Children are the worst hit in the outbreak of meningitis in Zamfara State as hospitals and health care centres in the state struggle to keep up with the rising number of cases.
In the centres our correspondent visited on Saturday in the state capital, Gusau, several meningitis patients, especially children, lay on bare floors outside the premises of hospital wards, which have run out of bed-spaces.
Several health workers told SUNDAY PUNCH that the primary health centres in the state were overwhelmed due to the outbreak, noting that cases have continued to rise owing to a combination of factors, including the lack of bed spaces at the centres and general hospitals, lack of facilities and shortage of medical personnel to handle the outbreak in the state.
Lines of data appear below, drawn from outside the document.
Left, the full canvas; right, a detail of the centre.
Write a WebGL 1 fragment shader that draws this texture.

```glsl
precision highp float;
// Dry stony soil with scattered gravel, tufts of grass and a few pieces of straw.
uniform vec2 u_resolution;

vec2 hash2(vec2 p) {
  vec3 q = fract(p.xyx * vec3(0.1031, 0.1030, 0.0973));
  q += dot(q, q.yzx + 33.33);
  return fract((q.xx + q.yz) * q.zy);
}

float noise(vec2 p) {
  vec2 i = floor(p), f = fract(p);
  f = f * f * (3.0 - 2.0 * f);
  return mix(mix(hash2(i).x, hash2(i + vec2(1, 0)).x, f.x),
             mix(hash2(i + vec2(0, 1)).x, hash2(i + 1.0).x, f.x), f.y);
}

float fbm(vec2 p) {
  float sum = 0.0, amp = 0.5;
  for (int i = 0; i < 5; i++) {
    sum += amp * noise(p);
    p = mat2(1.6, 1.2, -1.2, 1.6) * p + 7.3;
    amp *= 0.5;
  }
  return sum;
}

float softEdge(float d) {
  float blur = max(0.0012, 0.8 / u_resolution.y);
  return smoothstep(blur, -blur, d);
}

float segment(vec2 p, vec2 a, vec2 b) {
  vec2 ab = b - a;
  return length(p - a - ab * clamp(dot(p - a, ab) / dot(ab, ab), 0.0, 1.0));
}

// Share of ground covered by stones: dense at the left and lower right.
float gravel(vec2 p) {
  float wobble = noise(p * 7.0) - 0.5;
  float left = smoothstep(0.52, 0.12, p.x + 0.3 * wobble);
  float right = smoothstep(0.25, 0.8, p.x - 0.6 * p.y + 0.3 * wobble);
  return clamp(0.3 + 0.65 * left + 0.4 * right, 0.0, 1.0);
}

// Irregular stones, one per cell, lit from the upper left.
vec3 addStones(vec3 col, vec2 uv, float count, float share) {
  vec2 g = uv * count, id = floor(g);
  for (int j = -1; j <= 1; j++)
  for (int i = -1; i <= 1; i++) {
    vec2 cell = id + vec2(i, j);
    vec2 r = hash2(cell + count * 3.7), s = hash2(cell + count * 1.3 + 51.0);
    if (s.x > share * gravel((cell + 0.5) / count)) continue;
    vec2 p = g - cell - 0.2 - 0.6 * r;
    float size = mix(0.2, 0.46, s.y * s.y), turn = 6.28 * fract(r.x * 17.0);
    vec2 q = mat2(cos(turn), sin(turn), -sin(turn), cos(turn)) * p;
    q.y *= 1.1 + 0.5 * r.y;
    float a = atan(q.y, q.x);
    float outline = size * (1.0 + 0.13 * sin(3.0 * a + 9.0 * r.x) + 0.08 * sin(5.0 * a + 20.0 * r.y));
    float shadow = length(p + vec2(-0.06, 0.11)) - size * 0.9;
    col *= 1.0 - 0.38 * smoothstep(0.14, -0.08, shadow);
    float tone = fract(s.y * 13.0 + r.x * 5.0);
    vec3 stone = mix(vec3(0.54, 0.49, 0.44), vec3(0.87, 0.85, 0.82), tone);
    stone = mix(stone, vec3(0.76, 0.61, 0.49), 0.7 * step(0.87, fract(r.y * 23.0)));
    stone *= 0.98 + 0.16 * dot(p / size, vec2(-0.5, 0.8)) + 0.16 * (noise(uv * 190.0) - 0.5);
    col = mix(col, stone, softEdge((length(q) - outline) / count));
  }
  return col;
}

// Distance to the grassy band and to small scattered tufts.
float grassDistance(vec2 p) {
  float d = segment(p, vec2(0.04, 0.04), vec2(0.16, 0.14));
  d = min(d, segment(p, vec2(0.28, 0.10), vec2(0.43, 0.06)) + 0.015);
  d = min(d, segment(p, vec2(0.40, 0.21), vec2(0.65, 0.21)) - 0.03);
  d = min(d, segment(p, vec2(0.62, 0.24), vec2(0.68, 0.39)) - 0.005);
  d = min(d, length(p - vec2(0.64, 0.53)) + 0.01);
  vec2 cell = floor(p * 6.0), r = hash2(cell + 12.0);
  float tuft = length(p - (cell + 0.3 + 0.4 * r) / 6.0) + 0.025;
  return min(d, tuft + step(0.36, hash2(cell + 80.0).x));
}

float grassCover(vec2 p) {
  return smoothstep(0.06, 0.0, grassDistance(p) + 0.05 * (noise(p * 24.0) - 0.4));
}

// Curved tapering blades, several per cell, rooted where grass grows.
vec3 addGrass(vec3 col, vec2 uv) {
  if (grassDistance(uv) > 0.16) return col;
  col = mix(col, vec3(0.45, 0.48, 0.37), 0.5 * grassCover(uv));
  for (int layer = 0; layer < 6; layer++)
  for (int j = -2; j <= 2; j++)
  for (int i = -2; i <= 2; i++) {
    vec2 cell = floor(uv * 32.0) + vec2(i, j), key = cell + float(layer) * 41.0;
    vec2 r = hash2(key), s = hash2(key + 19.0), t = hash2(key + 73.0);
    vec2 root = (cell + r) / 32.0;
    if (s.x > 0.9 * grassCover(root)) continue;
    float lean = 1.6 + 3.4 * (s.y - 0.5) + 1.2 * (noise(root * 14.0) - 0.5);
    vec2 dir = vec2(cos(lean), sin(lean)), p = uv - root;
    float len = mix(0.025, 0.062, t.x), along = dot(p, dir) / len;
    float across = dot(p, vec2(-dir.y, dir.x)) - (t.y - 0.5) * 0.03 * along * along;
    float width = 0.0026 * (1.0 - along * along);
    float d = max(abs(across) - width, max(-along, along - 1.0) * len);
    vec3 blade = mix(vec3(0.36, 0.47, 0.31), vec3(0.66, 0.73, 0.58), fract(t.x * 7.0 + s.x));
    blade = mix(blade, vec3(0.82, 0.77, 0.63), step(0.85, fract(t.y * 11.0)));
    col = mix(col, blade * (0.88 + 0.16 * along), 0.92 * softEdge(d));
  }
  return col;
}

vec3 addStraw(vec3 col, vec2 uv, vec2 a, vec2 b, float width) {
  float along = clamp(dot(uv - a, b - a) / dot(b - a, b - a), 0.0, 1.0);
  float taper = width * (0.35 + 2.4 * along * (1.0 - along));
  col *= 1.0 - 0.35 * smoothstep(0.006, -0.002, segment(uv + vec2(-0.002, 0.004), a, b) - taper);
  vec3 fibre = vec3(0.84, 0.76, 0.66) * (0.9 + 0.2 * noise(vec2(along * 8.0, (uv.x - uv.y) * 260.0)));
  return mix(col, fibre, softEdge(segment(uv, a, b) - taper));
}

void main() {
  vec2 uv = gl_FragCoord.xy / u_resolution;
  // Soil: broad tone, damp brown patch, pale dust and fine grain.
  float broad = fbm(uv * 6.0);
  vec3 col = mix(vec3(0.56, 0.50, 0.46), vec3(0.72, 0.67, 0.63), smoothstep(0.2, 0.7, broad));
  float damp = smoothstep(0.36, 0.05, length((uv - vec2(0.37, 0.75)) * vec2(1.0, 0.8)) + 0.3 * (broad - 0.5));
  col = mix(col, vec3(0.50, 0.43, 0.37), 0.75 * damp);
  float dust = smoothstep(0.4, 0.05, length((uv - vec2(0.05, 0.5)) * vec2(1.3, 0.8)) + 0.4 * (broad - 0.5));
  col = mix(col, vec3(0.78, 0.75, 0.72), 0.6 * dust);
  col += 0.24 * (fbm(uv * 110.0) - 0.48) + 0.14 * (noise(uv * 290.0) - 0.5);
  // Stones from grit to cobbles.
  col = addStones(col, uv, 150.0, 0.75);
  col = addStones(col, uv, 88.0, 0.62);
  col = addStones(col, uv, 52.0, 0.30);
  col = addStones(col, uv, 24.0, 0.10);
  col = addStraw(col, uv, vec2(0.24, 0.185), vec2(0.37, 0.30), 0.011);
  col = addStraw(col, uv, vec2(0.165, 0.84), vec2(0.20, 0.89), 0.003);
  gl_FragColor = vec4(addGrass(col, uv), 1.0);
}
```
At the Shehu Shagari Primary Health Care centre, visited by our correspondent, many children were seen writhing in pain.
Health workers said they were overwhelmed by the number of patients they had to treat daily.
At one of the hallways opposite the filled meningitis ward, a number of children aged between 10 and 13 lay motionless, surrounded by their worried loved ones who called out to hospital staff to attend to the patients. About an hour later, one of the health attendants came to administer treatment on two children gasping for breath.
Our correspondent gathered that two children had died the previous day, adding to the number of deaths recorded in the hospital, which had only three doctors to attend to the patients.
The doctor in charge of the hospital, Dr. Bashir Ali, was seen attending to different patients as he could hardly stay in one ward.
“I cannot speak to you on the issue without an authorisation from the state ministry of health to do so. The directive has to come from the director of public health,” Ali told SUNDAY PUNCH.
However, one of the health workers in the hospital said the number of cases and deaths had risen in the last three weeks.
At the Shehu Shagari Hospital, hundreds of children were being given vaccination for the disease. One of the nurses administering the vaccination said the vaccines were donated by the World Health Organisation only a few days ago.
Similarly, in the PHC in Kwanta, Gusau, there was no bed-space for patients as some were seen in the hallways outside the wards.
Our correspondent also gathered that, unlike Shehu Shagari Hospital, the health centre had no vaccine supplies.
The doctor at the centre explained that they did not have enough bed-spaces and could not cope with the number of patients.
The doctor noted that the lack of facilities and laboratory at the centre meant they had to rely on guesswork and symptoms to determine if the patients were suffering from meningitis or not.
“We are overwhelmed. As you can see, we don’t have any more bed-space. We are still awaiting the results of the samples we sent to the ministry of health,” he said.
It was the same scenario at the PHC, Damba, in Gusau.
Over 200 persons, mostly children, have been killed by meningitis in the state.
When contacted, the Secretary to the State Government, Prof. Abdullahi Shinkafi, who is also the Chairman of the Committee on the Prevention and Control of Meningitis in the state, told SUNDAY PUNCH that he could not give accurate figures on the casualties immediately.
“We will be having a technical review meeting later. Please call me later,” he said.